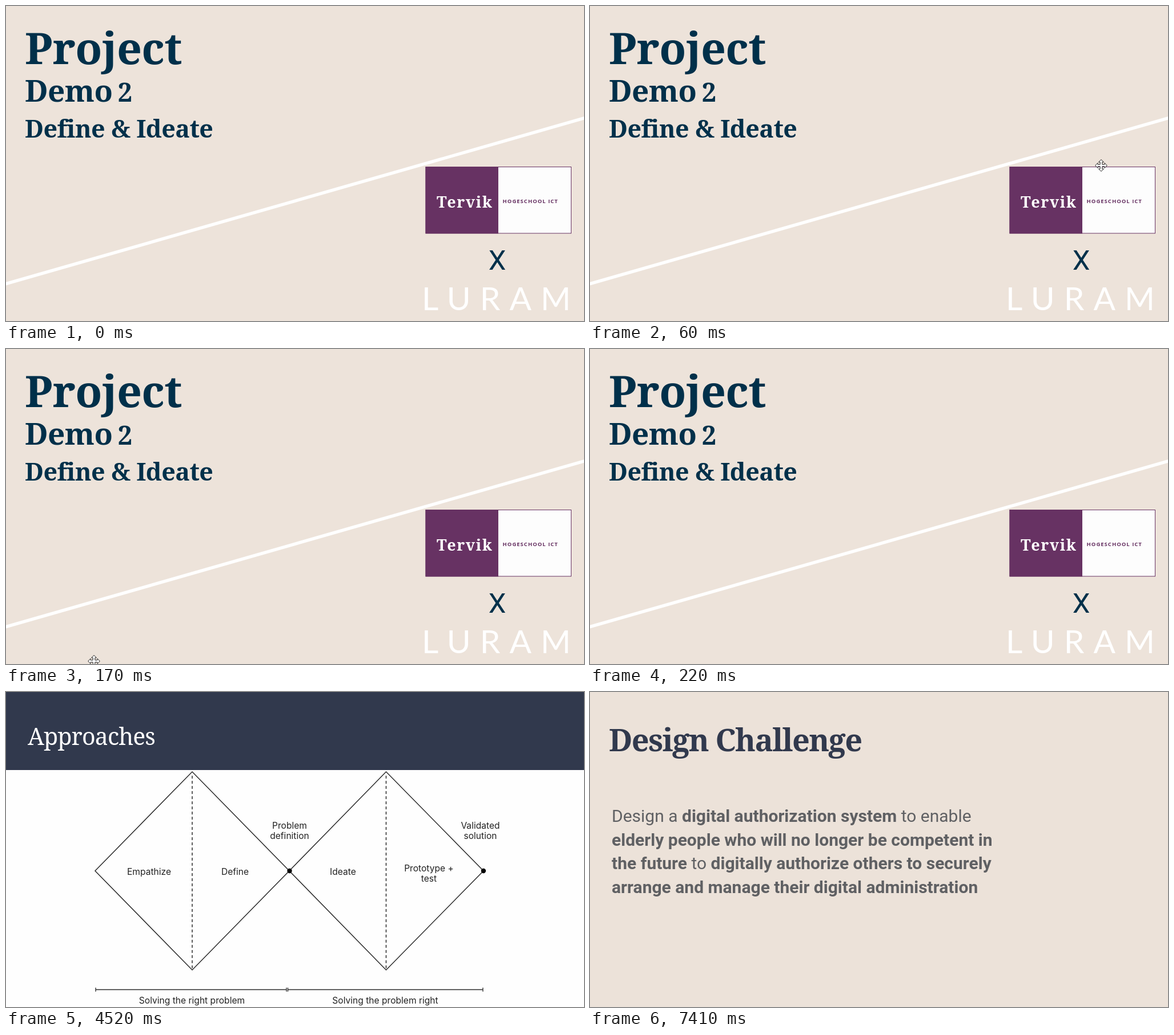
Animation, 1012 px wide and 553 px high, one loop 8000 ms. Source, as an HTML page:

```html
<!DOCTYPE html>
<html lang="en">
<head>
<meta charset="utf-8">
<title>Project demo slides</title>
<style>
  html, body { margin: 0; width: 100%; height: 100%; overflow: hidden; background: #ede3da; }
  svg { display: block; width: 100vw; height: 100vh; }
  text { white-space: pre; }
  .serif { font-family: "Noto Serif", serif; }
  .bold { font-weight: 700; letter-spacing: -.035em; }
  .sans { font-family: Roboto, sans-serif; fill: #5f6063; }
  .label { font: 15.6px Inter, sans-serif; fill: #222; text-anchor: middle; }
  .b { font-weight: 700; }
  .ink { fill: none; stroke: #2a2a2a; stroke-width: 1.5; }
</style>
</head>
<body>
<svg viewBox="0 0 1012 553" preserveAspectRatio="none">
  <g class="slide">
    <rect width="1012" height="553" fill="#ede3da"/>
    <path d="M-10 490.4L1022 194.1" stroke="#fff" stroke-width="5.5"/>
    <g class="serif bold" fill="#00304a">
      <text x="33" y="102" font-size="77">Project</text>
      <text x="33" y="168" font-size="53">Demo <tspan x="196" font-size="45">2</tspan></text>
      <text x="33" y="231" font-size="43">Define &amp; Ideate</text>
    </g>
    <rect x="735" y="282.5" width="254.5" height="116.5" fill="#fdfdfd" stroke="#673263"/>
    <rect x="734.5" y="282" width="127.5" height="117.5" fill="#673263"/>
    <text class="serif" x="754" y="354" font-size="27" font-weight="700" letter-spacing="1.5" fill="#fff">Tervik</text>
    <text x="869.5" y="346" font-family="'Open Sans', sans-serif" font-size="9.6" font-weight="700" letter-spacing=".95" fill="#673263">HOGESCHOOL ICT</text>
    <text x="860" y="463" font-family="Roboto, sans-serif" font-size="49" text-anchor="middle" fill="#00304a">X</text>
    <text x="728" y="534" font-family="Lato, sans-serif" font-size="57" letter-spacing="16" fill="#fff">LURAM</text>
    <path id="cursor" fill="#fff" stroke="#222" stroke-width="1"/>
  </g>

  <g class="slide">
    <rect width="1012" height="553" fill="#fefefe"/>
    <svg width="477" height="553">
      <rect width="477" height="553" fill="#31394d"/>
      <path d="M-10 490.4L1022 194.1" stroke="#d6c1ab" stroke-width="5.5"/>
    </svg>
    <text class="serif" x="39" y="129" font-size="74" fill="#fff">Today</text>
    <g id="agenda" class="sans" font-size="31.5"></g>
  </g>

  <g class="slide">
    <rect width="1012" height="553" fill="#fefefe"/>
    <rect width="1012" height="137" fill="#31394d"/>
    <text class="serif" x="38" y="93" font-size="41" letter-spacing="-.022em" fill="#fff">Approaches</text>
    <g class="ink">
      <path d="M156 314L326 140L496 314L326 488Z"/>
      <path d="M496 314L665.5 140L836 314L665.5 488Z"/>
      <path d="M326 147V488M665.5 147V488" stroke-dasharray="5 4"/>
      <path d="M157 522.5H491M493.5 522.5H835M157 519V526M491 519V526M493.5 519V526M835 519V526" stroke-width="1.3"/>
    </g>
    <circle cx="496.5" cy="314" r="4.2"/>
    <circle cx="836" cy="314" r="4.2"/>
    <g id="labels" class="label"></g>
  </g>

  <g class="slide">
    <rect width="1012" height="553" fill="#ece2d9"/>
    <text class="serif bold" x="33" y="104" font-size="54" style="letter-spacing:-.03em" fill="#31394d">Design Challenge</text>
    <g class="sans" font-size="30">
      <text x="38" y="228">Design a <tspan class="b">digital authorization system</tspan> to enable</text>
      <text x="38" y="269.6" class="b">elderly people who will no longer be competent in</text>
      <text x="38" y="311.2"><tspan class="b">the future</tspan> to <tspan class="b">digitally authorize others to securely</tspan></text>
      <text x="38" y="352.8" class="b">arrange and manage their digital administration</text>
    </g>
  </g>
</svg>
<script>
const LOOP = 8000;
const starts = [0, 2300, 4520, 7410];
const slides = [...document.querySelectorAll('.slide')];
const cursor = document.getElementById('cursor');

function addText(parent, x, y, str) {
  const el = document.createElementNS('http://www.w3.org/2000/svg', 'text');
  el.setAttribute('x', x);
  el.setAttribute('y', y);
  el.textContent = str;
  parent.append(el);
}

const agenda = document.getElementById('agenda');
['Last sprint', 'Design Challenge', 'Customer Journey', 'How Might we',
 'Brainstorm', 'Conclusion', 'Next sprint'].forEach((item, i) => {
  const y = 172 + i * 42.7;
  addText(agenda, 515, y, `${i + 1}.`);
  addText(agenda, 566, y, item);
});

const labels = document.getElementById('labels');
[[250.5, 320.5, 'Empathize'], [401, 320.5, 'Define'], [590, 320.5, 'Ideate'],
 [496.5, 239.5, 'Problem'], [496.5, 257.5, 'definition'],
 [830.5, 239.5, 'Validated'], [830.5, 257.5, 'solution'],
 [740.5, 314.5, 'Prototype +'], [740.5, 332.5, 'test'],
 [325.5, 547, 'Solving the right problem'], [664, 547, 'Solving the problem right']
].forEach(l => addText(labels, ...l));

// One arm of the move pointer, turned four times
const arm = [[-1.8, -1.8], [-1.8, -6], [-4.5, -6], [0, -10.3], [4.5, -6], [1.8, -6]];
const turns = [([x, y]) => [x, y], ([x, y]) => [-y, x], ([x, y]) => [-x, -y], ([x, y]) => [y, -x]];
cursor.setAttribute('d', 'M' + turns.flatMap(t => arm.map(t)).join('L') + 'Z');

// Pointer sweep: start time, x, y
const sweep = [[60, 895, 280], [90, 735, 357], [120, 556, 444], [170, 154, 548]];
const sweepEnd = 220;

function draw(t) {
  const current = starts.filter(s => s <= t).length - 1;
  slides.forEach((s, i) => s.style.display = i === current ? '' : 'none');
  const step = t < sweepEnd && sweep.filter(s => s[0] <= t).pop();
  cursor.style.display = step ? '' : 'none';
  if (step) cursor.setAttribute('transform', `translate(${step[1]} ${step[2]})`);
}

const begin = performance.now();
function tick() {
  draw((performance.now() - begin) % LOOP);
  requestAnimationFrame(tick);
}
tick();
</script>
</body>
</html>
```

- _Exercise requirements_: Would you copy each line of the records that contains "height"?

- _Answer box_:
  html, body { margin: 0; width: 100%; height: 100%; overflow: hidden; background: #ede3da; }
  svg { display: block; width: 100vw; height: 100vh; }
    <rect width="1012" height="553" fill="#ede3da"/>
    <rect x="735" y="282.5" width="254.5" height="116.5" fill="#fdfdfd" stroke="#673263"/>
    <rect x="734.5" y="282" width="127.5" height="117.5" fill="#673263"/>
    <rect width="1012" height="553" fill="#fefefe"/>
    <svg width="477" height="553">
      <rect width="477" height="553" fill="#31394d"/>
    <rect width="1012" height="553" fill="#fefefe"/>
    <rect width="1012" height="137" fill="#31394d"/>
    <rect width="1012" height="553" fill="#ece2d9"/>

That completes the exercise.